Hidden Costs and Mortgage Penalties – How to Manage Them
A lot of home buyers make the mistake of overlooking some critical costs when they are budgeting for a Canada mortgage. When you opt for a home mortgage for the first time, remember that the monthly payments and the down payment is not the only thing that you should plan for.
There are a certain amount of closing costs involved, which can make up for a considerable amount of cash in the long run. Furthermore, there are implications when you sell your home in the future or break off your mortgage for any reason. Sometimes, accelerating your payments and paying off the mortgage early also come with some negative penalties attached.
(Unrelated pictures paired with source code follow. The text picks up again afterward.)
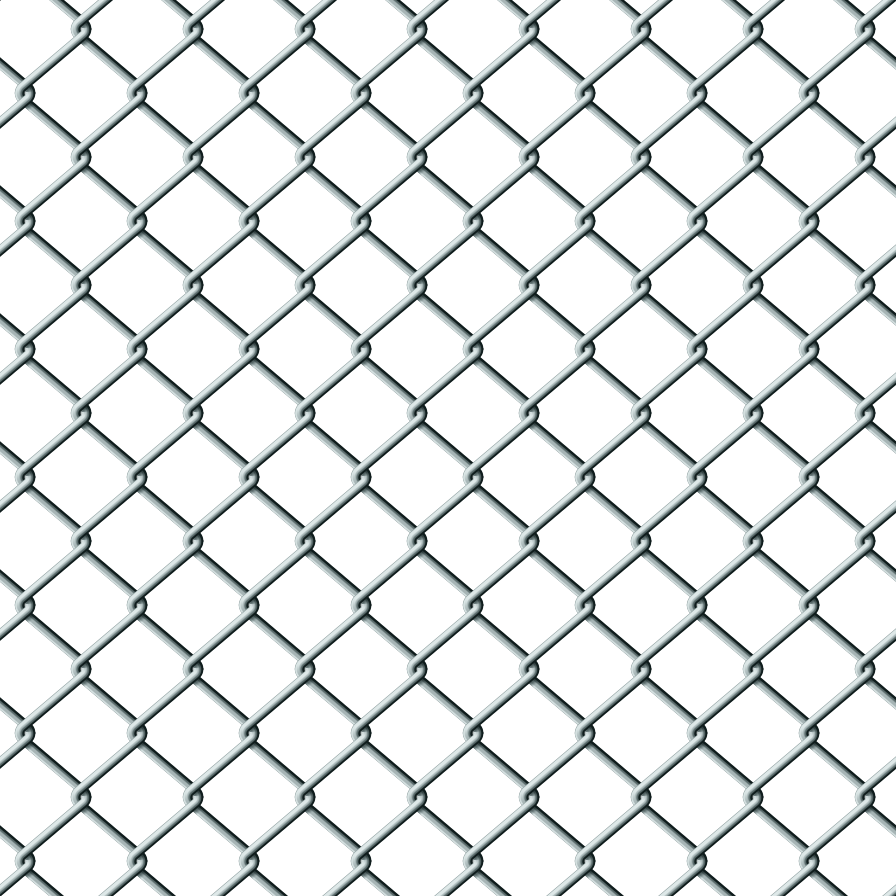
Give the GLSL for this pattern, as a WebGL 1 fragment shader.

```glsl
precision highp float;
// Chain-link fence of galvanised wire on white, 8 by 7 meshes.
// Each zigzag wire is split into rising strands in front and falling strands
// behind; every strand is a straight run ending in two short hook arcs.

uniform vec2 u_resolution;

const vec2 MESHES = vec2(8.0, 7.0);
const vec2 KNOT_ORIGIN = vec2(0.028, 0.039);
const float WIRE_RADIUS = 0.0054;
const float HOOK_RADIUS = 0.0087;
const float HOOK_INSET = 0.0026;

// Offset of p from the nearest strand midpoint of one sublattice.
vec2 repeatAround(vec2 p, vec2 midpoint, vec2 cell) {
  return (fract((p - midpoint) / cell + 0.5) - 0.5) * cell;
}

// Rising strand centred on the origin.
// x: signed offset towards its left side in wire radii, y: tilt of that side.
vec2 strand(vec2 p, vec2 cell) {
  vec2 hook = cell * 0.25 - vec2(HOOK_INSET, 0.0);
  float span = length(hook);
  float angle = atan(hook.y, hook.x) - asin(HOOK_RADIUS / span);
  vec2 along = vec2(cos(angle), sin(angle));
  vec2 across = vec2(along.y, -along.x);
  float straight = sqrt(span * span - HOOK_RADIUS * HOOK_RADIUS);

  // Both halves agree under a half turn.
  float side = dot(p, along) < 0.0 ? -1.0 : 1.0;
  p *= side;
  float offset = dot(p, across);
  if (dot(p, along) > straight) {
    vec2 q = p - hook;
    float reach = max(length(q), 1e-5);
    across = q / reach;
    // A small overlap past the apex hides the join with the other strand.
    offset = q.y < 0.0012 ? reach - HOOK_RADIUS : 1.0;
  }
  return vec2(-side * offset / WIRE_RADIUS, -across.y);
}

float coverage(float offset, float pixel) {
  float edge = (abs(offset) - 1.0) * WIRE_RADIUS;
  return 1.0 - smoothstep(-0.6 * pixel, 0.6 * pixel, edge);
}

// Brightness across the wire: dark on the right, lit on the left.
float wireTone(float u, float tilt) {
  float rising = 0.35 * smoothstep(-0.75, -0.45, u)
               + 0.40 * smoothstep(-0.45, 0.0, u)
               + 0.25 * smoothstep(-0.05, 0.35, u)
               - 0.35 * smoothstep(0.75, 1.0, u);
  float falling = 0.35 * smoothstep(-0.65, -0.35, u)
                + 0.38 * smoothstep(-0.30, 0.10, u)
                + 0.22 * smoothstep(0.45, 0.75, u)
                - 0.30 * smoothstep(0.85, 1.0, u);
  return mix(falling, rising, smoothstep(-0.7, 0.7, tilt));
}

vec3 steel(float tone) {
  vec3 dark = vec3(0.06, 0.11, 0.11);
  vec3 light = vec3(0.87, 0.91, 0.91);
  return mix(dark, light, tone) + tone * (1.0 - tone) * vec3(0.0, 0.07, 0.08);
}

// Shade cast to the lower right of a front strand.
float contactShade(float u) {
  return u < 0.0 ? 1.0 - smoothstep(1.0, 2.2, -u) : 0.0;
}

void main() {
  vec2 uv = gl_FragCoord.xy / u_resolution;
  float pixel = 1.0 / min(u_resolution.x, u_resolution.y);
  vec2 cell = 1.0 / MESHES;
  vec2 quarter = cell * 0.25;
  vec2 mirror = vec2(1.0, -1.0);
  vec2 p = uv - KNOT_ORIGIN;
  vec3 color = vec3(1.0);

  // Shade from the front strands of both sublattices.
  float shade = 0.0;
  for (int i = 0; i < 2; i++) {
    vec2 knot = float(i) * cell * 0.5;
    vec2 s = strand(repeatAround(p, knot + quarter, cell), cell);
    shade = max(shade, contactShade(s.x));
  }

  // Falling strands behind.
  for (int i = 0; i < 2; i++) {
    vec2 knot = float(i) * cell * 0.5;
    vec2 q = repeatAround(p, knot + quarter * mirror, cell);
    vec2 s = strand(q * mirror, cell);
    float tone = wireTone(s.x, -s.y) * (1.0 - 0.6 * shade);
    color = mix(color, steel(tone), coverage(s.x, pixel));
  }

  // Rising strands in front.
  for (int i = 0; i < 2; i++) {
    vec2 knot = float(i) * cell * 0.5;
    vec2 s = strand(repeatAround(p, knot + quarter, cell), cell);
    color = mix(color, steel(wireTone(s.x, s.y)), coverage(s.x, pixel));
  }

  gl_FragColor = vec4(color, 1.0);
}
```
Keep reading to find out all the extra charges and hidden costs that are associated with a mortgage plan.
The Closing Costs
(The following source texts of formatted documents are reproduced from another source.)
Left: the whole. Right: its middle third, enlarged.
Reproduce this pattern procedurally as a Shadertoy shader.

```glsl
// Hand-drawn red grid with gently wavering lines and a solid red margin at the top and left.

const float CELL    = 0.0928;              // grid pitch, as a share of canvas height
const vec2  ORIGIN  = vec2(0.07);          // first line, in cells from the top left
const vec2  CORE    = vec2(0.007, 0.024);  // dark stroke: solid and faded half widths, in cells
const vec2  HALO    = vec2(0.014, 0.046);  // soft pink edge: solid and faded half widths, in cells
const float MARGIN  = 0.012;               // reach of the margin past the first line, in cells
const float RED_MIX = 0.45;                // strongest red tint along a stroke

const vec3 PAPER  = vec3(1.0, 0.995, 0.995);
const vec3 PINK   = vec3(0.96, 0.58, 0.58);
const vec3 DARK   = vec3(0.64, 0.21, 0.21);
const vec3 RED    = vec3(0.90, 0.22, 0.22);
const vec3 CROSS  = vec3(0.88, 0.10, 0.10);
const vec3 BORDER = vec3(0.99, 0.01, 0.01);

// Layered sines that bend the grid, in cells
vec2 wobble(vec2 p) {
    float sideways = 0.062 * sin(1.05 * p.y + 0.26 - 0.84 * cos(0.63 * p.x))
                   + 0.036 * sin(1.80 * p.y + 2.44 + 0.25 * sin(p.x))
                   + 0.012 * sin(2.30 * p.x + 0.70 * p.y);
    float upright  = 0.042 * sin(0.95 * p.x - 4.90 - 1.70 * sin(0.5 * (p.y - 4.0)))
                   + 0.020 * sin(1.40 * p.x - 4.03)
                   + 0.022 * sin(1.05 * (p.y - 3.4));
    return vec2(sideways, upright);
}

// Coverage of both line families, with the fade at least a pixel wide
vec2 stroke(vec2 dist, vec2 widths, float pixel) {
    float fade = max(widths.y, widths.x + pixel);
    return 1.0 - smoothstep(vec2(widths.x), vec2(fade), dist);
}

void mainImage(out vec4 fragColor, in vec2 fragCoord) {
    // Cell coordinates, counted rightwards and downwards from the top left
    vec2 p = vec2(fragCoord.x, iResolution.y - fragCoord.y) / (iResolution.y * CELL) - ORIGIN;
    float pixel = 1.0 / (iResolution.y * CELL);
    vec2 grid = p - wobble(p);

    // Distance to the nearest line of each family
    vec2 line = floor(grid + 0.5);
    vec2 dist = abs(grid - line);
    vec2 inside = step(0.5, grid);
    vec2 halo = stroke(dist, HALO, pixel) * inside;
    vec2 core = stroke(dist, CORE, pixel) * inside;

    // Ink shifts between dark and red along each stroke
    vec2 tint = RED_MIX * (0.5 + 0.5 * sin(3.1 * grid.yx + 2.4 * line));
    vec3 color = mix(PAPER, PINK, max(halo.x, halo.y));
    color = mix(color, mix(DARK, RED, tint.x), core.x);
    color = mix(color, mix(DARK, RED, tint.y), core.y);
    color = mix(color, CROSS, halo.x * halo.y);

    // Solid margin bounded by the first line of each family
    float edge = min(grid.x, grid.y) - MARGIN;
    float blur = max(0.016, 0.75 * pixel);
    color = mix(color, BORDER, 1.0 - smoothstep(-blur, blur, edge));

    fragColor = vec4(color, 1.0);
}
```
Typically, a lot of lenders ask for an additional 1.5% of purchase price when closing the mortgage, in order to check that the lender is credible enough to afford the mortgage rates in the long run. When you are buying a home, there are additional costs such as the land transfer cost and home inspection etc also involved in the deal; you need to account for these charges in time if you want to avoid any other problems down the road.
If you are unsure on what additional charges you will have to pay, you can calculate the overall budget through the official listing at the Canada Mortgage and Housing Corporation’s Official Website. Your broker will also guide you in the process and help you assess the total costs involved in purchasing and getting a mortgage for a particular property.
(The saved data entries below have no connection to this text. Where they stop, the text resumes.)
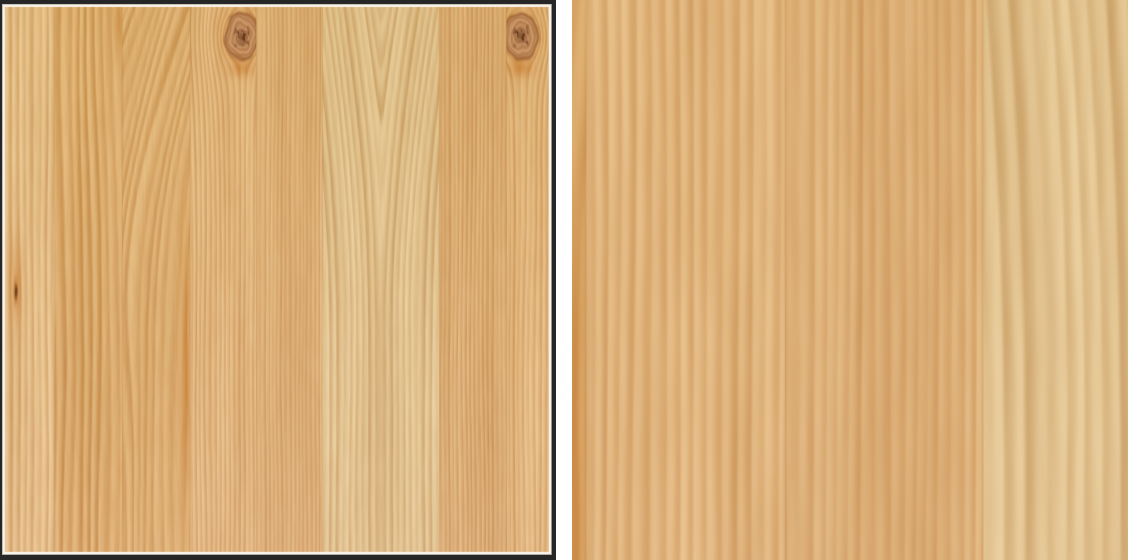
Left: the whole. Right: its middle third, enlarged.
Give the GLSL for this texture, as a WebGL 2 fragment shader.

```glsl
#version 300 es
precision highp float;
// Framed panel of upright pine boards with growth rings, stains and knots.
uniform vec2 u_resolution;
out vec4 fragColor;

const int BOARDS = 8;
const float LEFT_EDGE[BOARDS] = float[](0.0, 0.098, 0.220, 0.342, 0.461, 0.580, 0.790, 0.911);
const vec3 BASE[BOARDS] = vec3[](
    vec3(0.905, 0.765, 0.555), vec3(0.875, 0.705, 0.468), vec3(0.876, 0.710, 0.475),
    vec3(0.893, 0.735, 0.520), vec3(0.872, 0.705, 0.487), vec3(0.893, 0.782, 0.582),
    vec3(0.868, 0.700, 0.480), vec3(0.893, 0.735, 0.515));
// Ring spacing, ring strength and wander for each board.
const vec3 GRAIN[BOARDS] = vec3[](
    vec3(0.0125, 0.65, 0.5), vec3(0.0165, 0.70, 1.1), vec3(0.0150, 0.60, 1.3),
    vec3(0.0085, 0.55, 0.5), vec3(0.0075, 0.42, 0.6), vec3(0.0118, 0.62, 0.4),
    vec3(0.0078, 0.48, 0.6), vec3(0.0092, 0.60, 0.5));
const vec3 LATEWOOD = vec3(0.085, 0.125, 0.145);
const vec3 STAIN = vec3(0.06, 0.14, 0.18);

float hash(vec2 p) {
    vec3 q = fract(p.xyx * 0.1031);
    q += dot(q, q.yzx + 33.33);
    return fract((q.x + q.y) * q.z);
}

vec2 gradient(vec2 cell) {
    float angle = 6.2832 * hash(cell);
    return vec2(cos(angle), sin(angle));
}

// Gradient noise, roughly -0.7 to 0.7.
float noise(vec2 p) {
    vec2 i = floor(p), f = p - i;
    vec2 w = f * f * f * (f * (f * 6.0 - 15.0) + 10.0);
    vec2 e = vec2(0.0, 1.0);
    float low = mix(dot(gradient(i), f), dot(gradient(i + e.yx), f - e.yx), w.x);
    float high = mix(dot(gradient(i + e), f - e), dot(gradient(i + 1.0), f - 1.0), w.x);
    return mix(low, high, w.y);
}

float blob(vec2 p, vec2 center, vec2 size) {
    vec2 d = (p - center) / size;
    return exp(-dot(d, d));
}

// Soft sawtooth rings: slow darkening, then a quicker return to pale wood.
float rings(float across, float y, vec3 grain, float seed) {
    float phase = across / grain.x;
    phase += grain.z * noise(vec2(phase * 0.3 + seed, y * 1.6));
    float t = fract(phase);
    float late = smoothstep(0.1, 0.7, t) * (1.0 - smoothstep(0.72, 1.0, t));
    return late * grain.y * (0.55 + 0.9 * hash(vec2(floor(phase), seed)));
}

// Knot center in xy and radii in zw.
vec4 knotOf(int board) {
    if (board == 0) return vec4(0.029, 0.479, 0.0045, 0.022);
    if (board == 3) return vec4(0.435, 0.935, 0.031, 0.042);
    if (board == 7) return vec4(0.937, 0.935, 0.031, 0.042);
    return vec4(-9.0, -9.0, 0.01, 0.01);
}

// Bends the grain coordinate: leaning grain, cathedral arches, flow round a knot.
float bendGrain(vec2 p, int board, vec4 knot) {
    float x = p.x + 0.004 * noise(vec2(p.x * 9.0, p.y * 2.5 + float(board)));
    float rise = max(p.y - 0.4, 0.0);
    if (board == 2) x -= 0.28 * rise * rise;
    if (board == 5) {
        float side = x - 0.685;
        x = sqrt(side * side + 0.00003) - 0.13 * rise * rise;
    }
    vec2 q = (p - knot.xy) / knot.zw;
    return x - (p.x - knot.x) / max(dot(q, q), 1.0);
}

vec3 paintKnot(vec3 color, vec2 p, vec4 knot, bool large) {
    vec2 q = (p - knot.xy) / knot.zw;
    float r = length(q) + 0.16 * noise(q * 1.7 + knot.x * 7.0);
    color -= STAIN * 0.6 * exp(-max(r - 1.0, 0.0) * 2.4);
    if (!large) return mix(color, vec3(0.40, 0.23, 0.11), 0.85 * (1.0 - smoothstep(0.15, 1.0, r)));
    float ring = 0.5 + 0.5 * sin(r * 26.0 + 3.0 * noise(q * 2.0));
    vec3 heart = mix(vec3(0.80, 0.60, 0.42), vec3(0.68, 0.46, 0.29), 0.6 * ring);
    float crack = smoothstep(0.05, 0.4, noise(q * vec2(4.0, 3.0) + 5.0)) + 0.6 * exp(-7.0 * r * r);
    heart = mix(heart, vec3(0.42, 0.24, 0.14), clamp(crack, 0.0, 1.0) * (1.0 - smoothstep(0.2, 0.75, r)));
    color = mix(color, heart, 1.0 - smoothstep(0.88, 1.02, r));
    color = mix(color, vec3(0.57, 0.35, 0.19), 0.6 * exp(-pow((r - 0.95) / 0.1, 2.0)));
    return color - STAIN * 0.8 * blob(p, knot.xy - vec2(0.0, 0.058), vec2(0.018, 0.014));
}

vec3 paintBoard(vec2 p, int board) {
    float seed = float(board) * 17.0;
    vec4 knot = knotOf(board);
    float across = bendGrain(p, board, knot);
    vec3 color = BASE[board] - LATEWOOD * rings(across, p.y, GRAIN[board], seed);
    color += LATEWOOD * 0.45 * noise(vec2(across * 32.0 + seed, p.y * 1.8));
    color += LATEWOOD * 0.22 * noise(vec2(p.x * 210.0, p.y * 16.0 + seed));
    // Stains along the grain.
    if (board == 0) color -= STAIN * 0.6 * blob(p, vec2(0.029, 0.50), vec2(0.012, 0.08));
    if (board == 1) color -= STAIN * 0.6 * blob(p, vec2(0.211, 0.96), vec2(0.006, 0.05));
    if (board == 2) color -= STAIN * 0.75 * blob(p, vec2(0.334, 0.34), vec2(0.010, 0.24));
    return paintKnot(color, p, knot, board != 0);
}

float boxDistance(vec2 p, vec2 halfSize) {
    vec2 d = abs(p) - halfSize;
    return max(d.x, d.y);
}

void main() {
    vec2 p = gl_FragCoord.xy / u_resolution;
    float soft = 0.8 / u_resolution.y;

    // Boards, joined by faint seams.
    vec3 color = paintBoard(p, 0);
    for (int i = 1; i < BOARDS; i++) {
        float offset = p.x - LEFT_EDGE[i];
        color = mix(color, paintBoard(p, i), smoothstep(-soft, soft, offset));
        color -= LATEWOOD * 0.35 * exp(-pow(offset / 0.0016, 2.0));
    }
    color += mix(vec3(0.010, 0.004, 0.022), vec3(-0.006, -0.010, -0.024), p.y);

    // White line and dark surround.
    vec2 c = p - vec2(0.498, 0.501);
    float inner = boxDistance(c, vec2(0.489, 0.4865));
    float outer = boxDistance(c, vec2(0.494, 0.4915));
    color = mix(color, vec3(0.97, 0.95, 0.91), smoothstep(-soft, soft, inner));
    color = mix(color, vec3(0.15), smoothstep(-soft, soft, outer));
    fragColor = vec4(color, 1.0);
}
```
The Mortgage Insurance
It is possible to get a mortgage loan even when you do not have the required 20% down payment in store. However, you will still have to pay at least 5% of the total amount, and also opt for mortgage insurance. The monthly payment for the mortgage insurance may make your overall payments rise a little higher than expected; thus, it is important that you are aware of this cost before you opt for a Canada mortgage.
It is important to stay aware of the risks of penalization when you are locking in with a mortgage that stretches to 25 years on average. In case you need to break the mortgage early, your lender or bank will charge you with a penalty amount.
This penalty depends on a number of factors, and you either have to pay three months worth of interest or follow the mode of payment through a pre-defined IRD (Interest Rate differential).
Also, if you have opted for a closed mortgage, paying off the loan early will also result in penalization. It is important that you discuss all these risk factors and their implications with your mortgage broker beforehand so that you are saved any unnecessary hassle later on.
Mortgage rates in Canada now are looking more attractive and are a lot more affordable compared to the past. Therefore, it is best to lock in on a feasible rate today so that you can enjoy minimal payments tomorrow! Best of luck!